=== Aim of the task ===
Check which lines in the records hold "fract" and report how many there are, with no other text.

Stored data entries
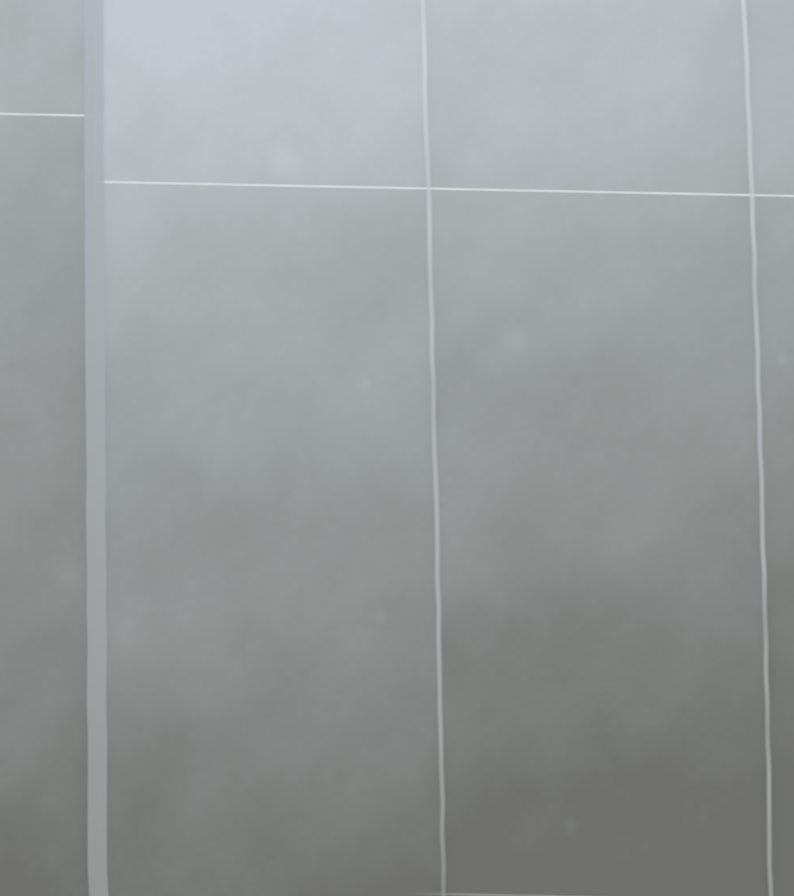
Write a WebGL 1 fragment shader that draws this texture.

```glsl
precision highp float;
// Grey stone wall tiles with one broad and two thin leaning joints, lit from the upper left.
uniform vec2 u_resolution;

// Stone and grout colours, from the shaded foot to the lit top
const vec3 STONE_DARK = vec3(0.465, 0.472, 0.462);
const vec3 STONE_MID = vec3(0.600, 0.620, 0.620);
const vec3 STONE_LIGHT = vec3(0.740, 0.760, 0.785);
const vec3 BROAD_LOW = vec3(0.590, 0.600, 0.595);
const vec3 BROAD_HIGH = vec3(0.690, 0.718, 0.750);
const vec3 THIN_LOW = vec3(0.620, 0.635, 0.630);
const vec3 THIN_HIGH = vec3(0.820, 0.840, 0.865);
const vec3 ROW_GROUT = vec3(0.870, 0.885, 0.890);

// Upright joints: first position, pitch and unevenness, as (foot, top)
const vec2 JOINT_START = vec2(0.1235, 0.1176);
const vec2 JOINT_PITCH = vec2(0.4235, 0.4096);
const vec2 JOINT_DRIFT = vec2(0.0118, 0.0052);
const float JOINT_BOW = 0.004;
const float JOINT_WAVER = 0.0016;
const float BROAD_HALF = 0.0122;
const float THIN_HALF = 0.0028;
const float THIN_SOFT = 0.0024;
const float THIN_COVER = 0.72;

// Level joints
const float ROW_LEFT = 0.873;
const float ROW_RIGHT = 0.7993;
const float ROW_SLOPE = -0.018;
const float ROW_PITCH = 0.787;
const float ROW_HALF = 0.0013;

// Light and wear
const float LIGHT_FOOT = -0.09;
const float LIGHT_RISE = 1.13;
const float LIGHT_TILT = -0.22;
const float LEFT_SHADE = 0.36;
const float CLOUDS = 0.24;
const float STREAKS = 0.13;
const float GRAIN = 0.025;
const float SCUFF = 0.09;
const float SCUFF_CELLS = 4.0;
const float SCUFF_CHANCE = 0.3;

float hash(vec2 p) {
  vec3 q = fract(vec3(p.xyx) * 0.1031);
  q += dot(q, q.yzx + 33.33);
  return fract((q.x + q.y) * q.z);
}

float noise(vec2 p) {
  vec2 i = floor(p), f = fract(p);
  f = f * f * (3.0 - 2.0 * f);
  return mix(mix(hash(i), hash(i + vec2(1.0, 0.0)), f.x),
             mix(hash(i + vec2(0.0, 1.0)), hash(i + 1.0), f.x), f.y);
}

float fbm(vec2 p) {
  float sum = 0.0, amp = 0.5;
  for (int i = 0; i < 5; i++) {
    sum += amp * noise(p);
    p = mat2(1.6, 1.2, -1.2, 1.6) * p + 7.3;
    amp *= 0.5;
  }
  return sum;
}

float band(float d, float halfWidth, float soft) {
  return 1.0 - smoothstep(halfWidth - soft, halfWidth + soft, abs(d));
}

float jointX(float k, float y) {
  vec2 ends = JOINT_START + k * JOINT_PITCH + k * (2.0 - k) * JOINT_DRIFT;
  return mix(ends.x, ends.y, y) + JOINT_BOW * k * 2.0 * y * (1.0 - y);
}

vec3 stone(float light) {
  light = clamp(light, -0.1, 1.1);
  return light < 0.5 ? mix(STONE_DARK, STONE_MID, light * 2.0)
                     : mix(STONE_MID, STONE_LIGHT, light * 2.0 - 1.0);
}

// Small pale marks, one at most per jittered cell
float scuffs(vec2 p) {
  vec2 cell = floor(p * SCUFF_CELLS), f = fract(p * SCUFF_CELLS);
  vec2 centre = 0.25 + 0.5 * vec2(hash(cell + 3.1), hash(cell + 8.7));
  float size = mix(0.025, 0.06, hash(cell + 5.5));
  float present = step(hash(cell + 1.9), SCUFF_CHANCE);
  return present * exp(-dot(f - centre, f - centre) / (size * size));
}

void main() {
  vec2 uv = gl_FragCoord.xy / u_resolution;
  vec2 p = vec2(uv.x * u_resolution.x / u_resolution.y, uv.y);
  vec2 px = 1.0 / u_resolution;

  // Which tile this is
  float left = 1.0 - step(jointX(0.0, uv.y), uv.x);
  float column = step(jointX(1.0, uv.y), uv.x) + step(jointX(2.0, uv.y), uv.x);
  float rowY = mix(ROW_RIGHT, ROW_LEFT, left) + ROW_SLOPE * uv.x;
  float upper = step(rowY, uv.y);

  // Stone: falling light, broad clouds, slanted streaks and fine grain
  float light = LIGHT_FOOT + LIGHT_RISE * uv.y + LIGHT_TILT * (uv.x - 0.45);
  light += 0.04 * upper - 0.02 * column - LEFT_SHADE * left * (0.2 + 0.8 * uv.y);
  vec2 slant = vec2(p.x + p.y, 0.6 * (p.y - p.x)) + column * 5.0;
  light += CLOUDS * (fbm(p * 7.0 + column * 9.0) - 0.48);
  light += STREAKS * (fbm(slant * vec2(9.0, 22.0)) - 0.48);
  light += GRAIN * (noise(p * 140.0) - 0.5) + SCUFF * scuffs(p);
  vec3 color = stone(light);

  // Level joints, the lowest one faint and only to the right
  for (int i = 0; i < 2; i++) {
    float k = float(i);
    float line = band(uv.y - rowY + k * ROW_PITCH, ROW_HALF, px.y);
    float fade = mix(0.9, 0.3 * smoothstep(0.5, 0.6, uv.x), k);
    color = mix(color, ROW_GROUT, line * fade * (0.75 + 0.25 * noise(p * 60.0)));
  }

  // Upright joints with wavering edges and a soft shadow alongside
  for (int i = 0; i < 3; i++) {
    float k = float(i), broad = 1.0 - step(0.5, k);
    float waver = JOINT_WAVER * (noise(vec2(k * 9.0, uv.y * 28.0)) - 0.5);
    float d = uv.x - jointX(k, uv.y) + waver;
    float halfWidth = mix(THIN_HALF, BROAD_HALF, broad);
    float soft = max(px.x, mix(THIN_SOFT, 0.002, broad));
    float worn = THIN_COVER * (0.75 + 0.5 * noise(vec2(k * 5.0, uv.y * 16.0)));
    vec3 grout = mix(mix(THIN_LOW, THIN_HIGH, uv.y), mix(BROAD_LOW, BROAD_HIGH, uv.y), broad);
    color -= 0.018 * exp(-max(abs(d) - halfWidth, 0.0) / 0.006);
    color = mix(color, grout, band(d, halfWidth, soft) * mix(worn, 0.95, broad));
  }

  gl_FragColor = vec4(color, 1.0);
}
```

=== Solution ===
4